Cold Sores or Herpetic Lesions are groups of small blisters on the lip and around the mouth that are caused by the herpes simplex virus. They are annoyingly noticeable and painful blisters.
Cold sores will usually start to heal within a few days and disappear within a couple of weeks. They heal at a slower rate than topical skin blisters because our mouth is in constant motion. Simply using your mouth for eating and talking can cause the blisters to split open and require the body to re-scab the area.
Treatment for Cold Sores include skin creams, ointments or sometimes pills. These treatments, though effective, can take time for pain relief and the treatment of the area. A more effective way to treat cold sores is through Laser Therapy.

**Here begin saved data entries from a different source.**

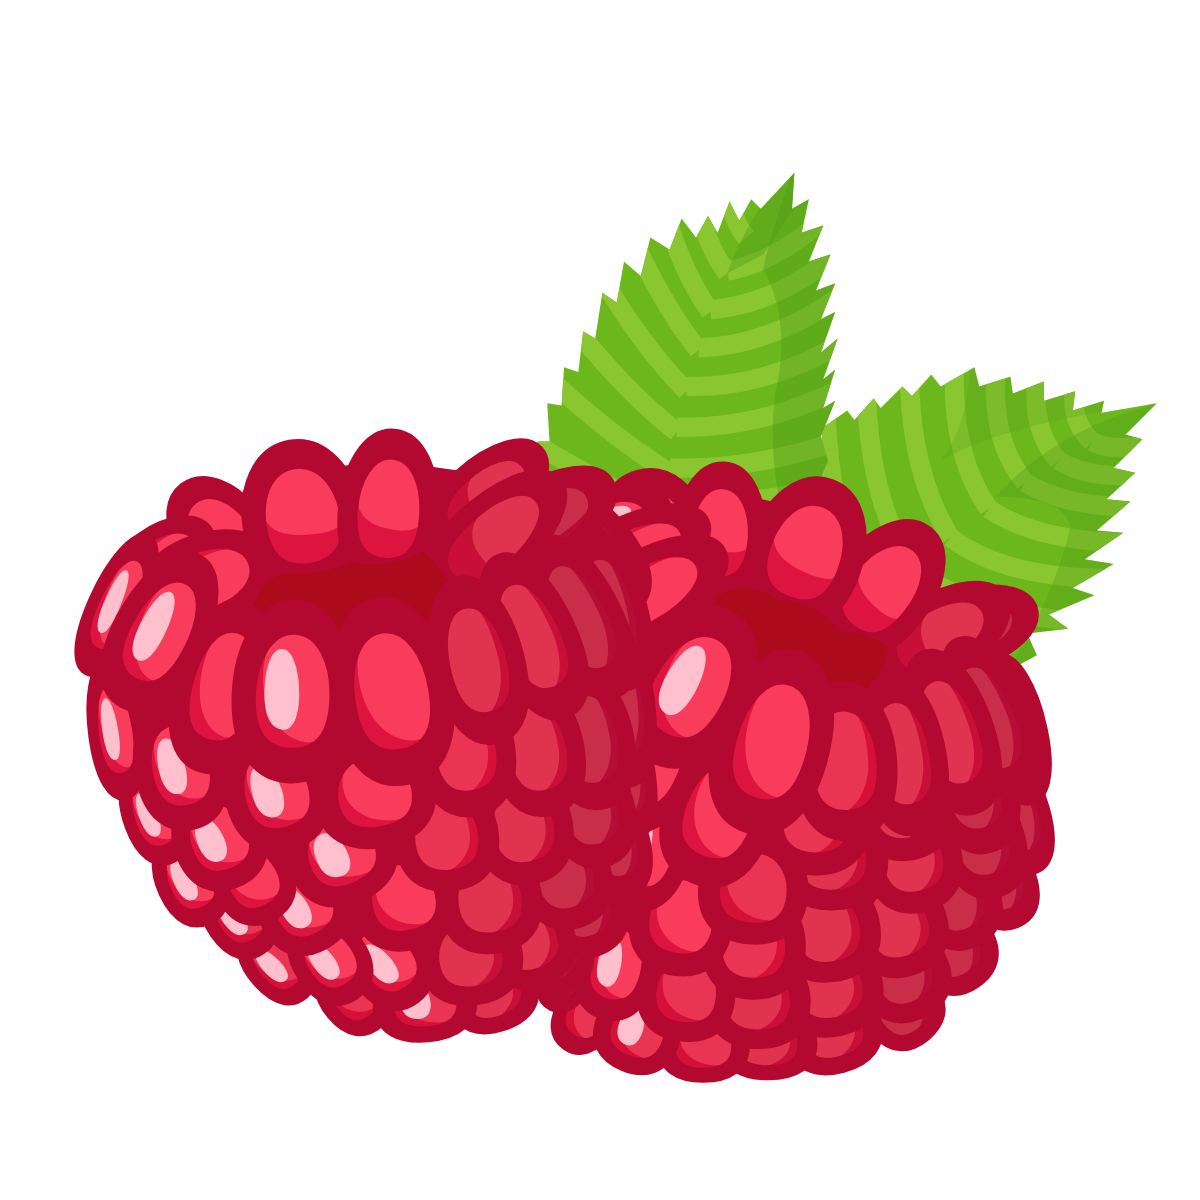
<!DOCTYPE html>
<html lang="en">
<head>
<meta charset="utf-8">
<title>Raspberries</title>
<style>
:root{
  --paper:#ffffff;
  --leaf:#6cb71b; --leaf-light:#8ac630; --leaf-deep:#4f9a1a;
  --outline:#b3082f; --hollow:#ad0a1c; --shine:#ffc0cd;
  --skin:#dd143f; --glow:#f93b5c;
}
*{box-sizing:border-box}
html,body{margin:0;width:1200px;height:1200px;overflow:hidden;background:var(--paper)}
.artwork{display:block;width:1200px;height:1200px}
.bright{--skin:#dd143f;--glow:#f93b5c}
.warm{--skin:#d51139;--glow:#e93553}
.mid{--skin:#c70f37;--glow:#df334f}
.shade{--skin:#b50d36;--glow:#ca2d49}
.skin{fill:var(--skin)}
.glow{fill:var(--glow)}
.edge{fill:none;stroke:var(--outline);stroke-width:4.8px;vector-effect:non-scaling-stroke}
.shine{fill:var(--shine)}
.core{fill:var(--outline)}
.hollow{fill:var(--hollow)}
.blade{fill:var(--leaf)}
.veins{fill:none;stroke:var(--leaf-light);stroke-width:8}
.dusk{fill:var(--leaf-deep);opacity:.55}
</style>
</head>
<body>
<svg class="artwork" viewBox="0 0 500 500" role="img" aria-label="Two ripe raspberries with two green leaves">
<defs>
  <path id="pip" d="M0-10C6-10 9.7-5 9.7 .8C9.7 7 6 10 0 10C-6 10-9.7 7-9.7 .8C-9.7-5-6-10 0-10Z"/>
  <g id="lit">
    <use href="#pip" class="skin"/>
    <path class="glow" d="M1-9.4C6-9.4 9.2-4.6 9.2 .5C9.2 4.6 6.5 7 3 6.8C-2 6.5-6 3-6-2C-6-6.5-3-9.4 1-9.4Z"/>
    <use href="#pip" class="edge"/>
  </g>
  <g id="glossy">
    <use href="#lit"/>
    <path class="shine" d="M-2.6-5.6C-.2-5.8 1.2-2.6 1.3 .4C1.4 3.6 .2 5.4-2 5.2C-4.6 5-5.8 2.6-5.6-.6C-5.4-3.6-4.4-5.4-2.6-5.6Z"/>
  </g>
  <g id="turned">
    <use href="#pip" class="skin"/>
    <path class="glow" d="M-1-9.4C3.5-9 5.6-4.5 5.4 .6C5.2 6-1 9.4-4.6 8C-8 6.6-9.2 3.6-9.2 .4C-9.2-5-5.4-9.6-1-9.4Z"/>
    <use href="#pip" class="edge"/>
  </g>
  <g id="rim">
    <use href="#pip" class="skin"/>
    <path class="glow" d="M0-9.4C5.6-9.4 8.8-5 9-.4C9.1 2.6 5.8 3.4 2 3.2C-3 3-7.6 2-7.8-2C-8-6-4.6-9.4 0-9.4Z"/>
    <use href="#pip" class="edge"/>
  </g>
  <path id="upright-blade" d="M222 212L224 184L229 184L228 168L234 169L235 153L241 155L243 138L248 141L251 122L257 126L260 109L267 115L271 99L279 104L284 91L290 99L295 90L299 97L304 84L308 92L313 83L317 87L331 72L330 87L337 83L334 97L343 94L337 109L346 106L340 121L348 118L342 133L348 130L342 147L349 141L343 158L348 154L343 170L348 167L342 182L345 192L335 215Z"/>
  <path id="side-blade" d="M338 215L343 178L353 171L356 175L364 166L367 170L376 161L380 165L388 156L392 161L406 153L408 161L421 157L422 164L435 159L435 167L448 163L447 171L460 167L459 172L482 168L469 181L476 183L464 195L473 197L461 208L471 209L457 221L468 222L452 233L464 235L447 245L456 248L437 256L445 262L428 264L432 273L419 280Z"/>
  <clipPath id="upright-clip"><use href="#upright-blade"/></clipPath>
  <clipPath id="side-clip"><use href="#side-blade"/></clipPath>
</defs>

<g id="side-leaf">
  <use href="#side-blade" class="blade"/>
  <g clip-path="url(#side-clip)">
    <g class="veins">
      <path d="M362 251Q346 220 344 170M380 237Q361 206 361 158M396 224Q378 195 379 150M412 212Q395 188 398 145M427 201Q411 181 416 148M441 192Q428 177 433 152M455 184Q444 174 449 156"/>
      <path d="M365 250Q392 268 432 283M380 237Q406 256 450 259M396 224Q420 242 468 241M412 212Q434 227 477 226M427 201Q447 213 482 211M441 192Q456 201 482 197M455 184Q465 189 482 184"/>
    </g>
    <path class="dusk" d="M482 168Q438 180 415 207Q444 207 446 220Q438 252 418 282L480 270L490 168Z" opacity=".3" style="opacity:.32"/>
    <path class="dusk" d="M404 150Q404 176 392 192Q420 176 482 168L440 150Z" style="opacity:.22"/>
  </g>
</g>

<g id="upright-leaf">
  <use href="#upright-blade" class="blade"/>
  <g clip-path="url(#upright-clip)">
    <g class="veins">
      <path d="M276 214Q248 200 218 182M279 197Q252 180 226 155M282 180Q259 162 236 132M286 163Q268 145 249 113M291 146Q276 127 263 98M296 130Q284 113 277 88M303 114Q294 102 290 82M311 99Q305 92 303 78"/>
      <path d="M276 211Q310 211 350 202M279 195Q314 196 352 183M282 178Q318 179 354 160M286 161Q320 162 354 141M291 145Q322 144 352 122M296 129Q323 127 350 105M303 113Q324 109 346 89"/>
    </g>
    <path class="dusk" d="M331 70Q323 90 318 112Q330 134 323 164Q320 188 326 215L356 215L356 70Z" style="opacity:.42"/>
    <path class="dusk" d="M331 70Q312 88 303 114L318 106L338 76Z" style="opacity:.38"/>
  </g>
</g>

<g id="right-raspberry">
  <path class="core" d="M246 220L272 206L300 204L335 212L368 230L400 256L420 274L428 312L422 348L406 382L382 414L345 436L295 443L255 430L236 405L230 300Z"/>
  <g id="right-back-rim">
    <use href="#rim" class="bright" transform="translate(272 221) rotate(-14) scale(1.9 2.1)"/>
    <use href="#rim" class="bright" transform="translate(300 222) rotate(4) scale(1.6 2.4)"/>
    <use href="#rim" class="shade" transform="translate(404 262) rotate(72) scale(1.4 2.4)"/>
    <use href="#rim" class="mid" transform="translate(392 265) rotate(58) scale(1.5 2.6)"/>
    <use href="#rim" class="bright" transform="translate(368 245) rotate(38) scale(1.75 2.6)"/>
    <use href="#rim" class="bright" transform="translate(336 230) rotate(20) scale(2 2.6)"/>
    <use href="#glossy" class="bright" transform="translate(252 221) rotate(65) scale(1.4 2.4)"/>
    <use href="#lit" class="bright" transform="translate(264 231) rotate(65) scale(1.4 2.8)"/>
    <use href="#lit" class="bright" transform="translate(270 247) rotate(60) scale(1.5 3)"/>
  </g>
  <path class="hollow" d="M298 249Q310 241 325 250Q340 251 350 263Q364 264 370 270Q366 286 356 298L316 292Q300 270 298 249Z"/>
  <g id="right-row-6">
    <use href="#lit" class="warm" transform="translate(246 421) rotate(35) scale(1.1 1.6)"/>
    <use href="#turned" class="shade" transform="translate(376 420) rotate(-40) scale(1.4)"/>
    <use href="#turned" class="mid" transform="translate(347 429) rotate(-15) scale(1.7 1.5)"/>
    <use href="#turned" class="mid" transform="translate(320 434) scale(1.7 1.3)"/>
    <use href="#lit" class="warm" transform="translate(293 435) scale(1.6 1.3)"/>
    <use href="#glossy" class="warm" transform="translate(266 429) rotate(22) scale(1.5 1.5)"/>
  </g>
  <g id="right-row-5">
    <use href="#lit" class="warm" transform="translate(238 402) rotate(25) scale(1 1.7)"/>
    <use href="#turned" class="shade" transform="translate(396 394) rotate(-35) scale(1.5 1.7)"/>
    <use href="#turned" class="shade" transform="translate(376 405) rotate(-25) scale(1.6 1.7)"/>
    <use href="#turned" class="mid" transform="translate(346 411) rotate(-12) scale(1.8 1.7)"/>
    <use href="#turned" class="mid" transform="translate(316 416) scale(1.8 1.7)"/>
    <use href="#lit" class="warm" transform="translate(286 413) rotate(5) scale(1.7)"/>
    <use href="#glossy" class="bright" transform="translate(257 402) rotate(14) scale(1.4 1.9)"/>
  </g>
  <g id="right-row-4">
    <use href="#turned" class="shade" transform="translate(415 365) rotate(-25) scale(1.3 1.9)"/>
    <use href="#turned" class="shade" transform="translate(398 374) rotate(-25) scale(1.5 1.8)"/>
    <use href="#turned" class="mid" transform="translate(374 385) rotate(-18) scale(1.7 1.8)"/>
    <use href="#turned" class="mid" transform="translate(345 387) rotate(-8) scale(1.8 1.8)"/>
    <use href="#turned" class="warm" transform="translate(314 393) scale(1.8 1.9)"/>
    <use href="#lit" class="bright" transform="translate(284 382) rotate(8) scale(1.8 2)"/>
  </g>
  <g id="right-row-3">
    <use href="#turned" class="shade" transform="translate(424 338) rotate(-16) scale(1.1 2.2)"/>
    <use href="#turned" class="shade" transform="translate(408 348) rotate(-20) scale(1.5 2.2)"/>
    <use href="#turned" class="mid" transform="translate(380 357) rotate(-14) scale(1.7 1.9)"/>
    <use href="#turned" class="mid" transform="translate(347 357) rotate(-4) scale(1.9 1.8)"/>
    <use href="#lit" class="warm" transform="translate(314 370) rotate(5) scale(1.9 1.9)"/>
    <use href="#glossy" class="bright" transform="translate(269 353) rotate(18) scale(1.6 2.2)"/>
  </g>
  <g id="right-row-2">
    <use href="#turned" class="shade" transform="translate(405 328) rotate(-18) scale(1.5 2.3)"/>
    <use href="#turned" class="mid" transform="translate(376 334) rotate(-10) scale(1.7 2)"/>
    <use href="#turned" class="warm" transform="translate(340 340) scale(1.9 2)"/>
    <use href="#lit" class="bright" transform="translate(300 338) rotate(20) scale(1.9 2.6)"/>
    <use href="#lit" class="bright" transform="translate(273 316) rotate(22) scale(1.5 2.6)"/>
  </g>
  <g id="right-front-rim">
    <use href="#turned" class="shade" transform="translate(423 304) rotate(-12) scale(1.1 2.6)"/>
    <use href="#turned" class="shade" transform="translate(412 299) rotate(-22) scale(1.4 2.9)"/>
    <use href="#turned" class="mid" transform="translate(396 305) rotate(-18) scale(1.5 2.9)"/>
    <use href="#turned" class="mid" transform="translate(376 314) rotate(-10) scale(1.5 2.8)"/>
    <use href="#turned" class="warm" transform="translate(352 317) rotate(-3) scale(1.8 2.7)"/>
    <use href="#lit" class="bright" transform="translate(322 309) rotate(16) scale(2 3.2)"/>
    <use href="#glossy" class="bright" transform="translate(288 286) rotate(30) scale(2 2.9)"/>
  </g>
</g>

<g id="left-raspberry">
  <path class="core" d="M44 258L60 234L92 212L125 196L162 192L205 198L240 214L258 240L265 285L262 330L250 368L230 402L208 419L177 426L142 415L108 400L80 375L58 340L45 300Z"/>
  <g id="left-back-rim">
    <use href="#turned" class="shade" transform="translate(246 229) rotate(-38) scale(1.5 2.6)"/>
    <use href="#rim" class="mid" transform="translate(203 207) rotate(48) scale(1.4 2.5)"/>
    <use href="#turned" class="shade" transform="translate(226 218) rotate(58) scale(1.5 2.8)"/>
    <use href="#rim" class="mid" transform="translate(206 224) rotate(48) scale(1.5 3)"/>
    <use href="#rim" class="bright" transform="translate(92 223) rotate(-38) scale(1.6 2.2)"/>
    <use href="#rim" class="bright" transform="translate(126 215) rotate(-10) scale(2.1 2.6)"/>
    <use href="#rim" class="bright" transform="translate(162 212) rotate(4) scale(1.75 2.7)"/>
    <use href="#lit" class="bright" transform="translate(68 234) rotate(55) scale(1.3 2)"/>
    <use href="#lit" class="bright" transform="translate(87 241) rotate(70) scale(1.6 2.3)"/>
  </g>
  <path class="hollow" d="M106 252Q110 237 127 239Q140 238 146 234Q160 238 176 230Q186 238 188 246L190 272L112 276Z"/>
  <g id="left-row-7">
    <use href="#glossy" class="warm" transform="translate(115 401) rotate(-42) scale(1.1 1.6)"/>
    <use href="#lit" class="warm" transform="translate(147 414) rotate(-40) scale(1.2 1.5)"/>
    <use href="#turned" class="shade" transform="translate(229 396) rotate(-30) scale(1.4 1.6)"/>
    <use href="#turned" class="mid" transform="translate(205 413) rotate(-18) scale(1.6 1.4)"/>
    <use href="#glossy" class="warm" transform="translate(177 417) rotate(-5) scale(1.8 1.4)"/>
  </g>
  <g id="left-row-6">
    <use href="#glossy" class="warm" transform="translate(99 381) rotate(-35) scale(1.2 1.6)"/>
    <use href="#turned" class="shade" transform="translate(242 376) rotate(-25) scale(1.5 1.9)"/>
    <use href="#turned" class="mid" transform="translate(220 391) rotate(-20) scale(1.6 1.7)"/>
    <use href="#turned" class="mid" transform="translate(196 398) rotate(-8) scale(1.8 1.7)"/>
    <use href="#glossy" class="bright" transform="translate(161 400) rotate(-38) scale(1.4 1.8)"/>
    <use href="#glossy" class="bright" transform="translate(137 399) rotate(-35) scale(1.3 1.7)"/>
  </g>
  <g id="left-row-5">
    <use href="#glossy" class="bright" transform="translate(79 366) rotate(-25) scale(1.2 1.7)"/>
    <use href="#turned" class="shade" transform="translate(256 350) rotate(-15) scale(1.2 2)"/>
    <use href="#turned" class="shade" transform="translate(235 364) rotate(-18) scale(1.6 1.9)"/>
    <use href="#turned" class="mid" transform="translate(204 374) rotate(-8) scale(1.8 1.9)"/>
    <use href="#lit" class="bright" transform="translate(168 374) rotate(-12) scale(1.8 1.8)"/>
    <use href="#glossy" class="bright" transform="translate(126 377) rotate(-28) scale(1.6 1.7)"/>
    <use href="#lit" class="bright" transform="translate(105 366) rotate(-28) scale(1.4 1.6)"/>
  </g>
  <g id="left-row-4">
    <use href="#glossy" class="bright" transform="translate(64 339) rotate(-20) scale(1.1 1.8)"/>
    <use href="#turned" class="shade" transform="translate(261 322) rotate(-8) scale(1 2.3)"/>
    <use href="#turned" class="shade" transform="translate(246 336) rotate(-14) scale(1.5 2.1)"/>
    <use href="#turned" class="mid" transform="translate(218 344) rotate(-10) scale(1.7 2)"/>
    <use href="#turned" class="warm" transform="translate(186 348) rotate(-6) scale(1.8 1.9)"/>
    <use href="#glossy" class="bright" transform="translate(142 355) rotate(-24) scale(1.9 1.8)"/>
    <use href="#glossy" class="bright" transform="translate(91 349) rotate(-22) scale(1.6 1.8)"/>
  </g>
  <g id="left-row-3">
    <use href="#glossy" class="bright" transform="translate(48 304) rotate(-8) scale(.95 2.4)"/>
    <use href="#turned" class="shade" transform="translate(260 296) rotate(-4) scale(1.1 2.6)"/>
    <use href="#turned" class="shade" transform="translate(246 308) rotate(-10) scale(1.5 2.4)"/>
    <use href="#turned" class="mid" transform="translate(224 312) rotate(-10) scale(1.6 2.3)"/>
    <use href="#turned" class="warm" transform="translate(194 312) rotate(-8) scale(1.7 2.3)"/>
    <use href="#lit" class="bright" transform="translate(156 330) rotate(-10) scale(2.1 1.9)"/>
    <use href="#glossy" class="bright" transform="translate(115 329) rotate(-15) scale(1.8 2.1)"/>
    <use href="#glossy" class="bright" transform="translate(75 319) rotate(-12) scale(1.6 2.2)"/>
  </g>
  <g id="left-front-rim">
    <use href="#turned" class="shade" transform="translate(254 254) rotate(-14) scale(1.3 2.8)"/>
    <use href="#turned" class="shade" transform="translate(242 257) rotate(-26) scale(1.4 3)"/>
    <use href="#turned" class="mid" transform="translate(222 265) rotate(-24) scale(1.5 3)"/>
    <use href="#turned" class="mid" transform="translate(199 275) rotate(-14) scale(1.6 2.9)"/>
    <use href="#glossy" class="bright" transform="translate(49 252) rotate(24) scale(1 2.6)"/>
    <use href="#glossy" class="bright" transform="translate(67 263) rotate(28) scale(1.6 2.9)"/>
    <use href="#lit" class="bright" transform="translate(93 286) rotate(14) scale(1.7 3)"/>
    <use href="#lit" class="bright" transform="translate(163 288) rotate(-9) scale(2.1 3.2)"/>
    <use href="#glossy" class="bright" transform="translate(122 288) rotate(2) scale(2.1 3.1)"/>
  </g>
</g>
</svg>
</body>
</html>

All the unpleasantness of a Cold Sore can be skipped with Laser Therapy offered at RiverWest Dental. Laser Therapy is a high tech, yet affordable treatment option that virtually erases the cold sore and takes away the pain.
The symptoms and warning signs of cold sores may include a tingling, itching or pain around your mouth and on your lips, a fever, a sore throat, or swollen glands in your neck or other parts of the body. After the blisters appear, the cold sores usually break open, leak a clear fluid, and then crust over. For some people, cold sores can be very painful.
If you start feeling any of these symptoms or feel a tingling sensation that warns you of an on-coming sore – schedule an appointment immediately to receive our Laser Treatment. If detected early enough, Laser Treatment can stop the Cold Sore from ever appearing. RiverWest Dental dentists will make every effort to schedule you within 24 hours of a Cold Sore needing treatment.
Sometimes called fever blisters, Cold Sores or Herpetic Lesions are caused by the Herpes Simplex Virus that can not be cured. This virus usually enters the body through a break in the skin around or inside the mouth. They can be spread when a person touches a cold sore or contacts the infected fluid from sharing eating utensils or razors, or through kissing or touching that person’s saliva. A parent who has a cold sore often spreads the infection to his or her child in this way.
If you have questions about Cold Sores or are wondering if one is developing – please give us a call.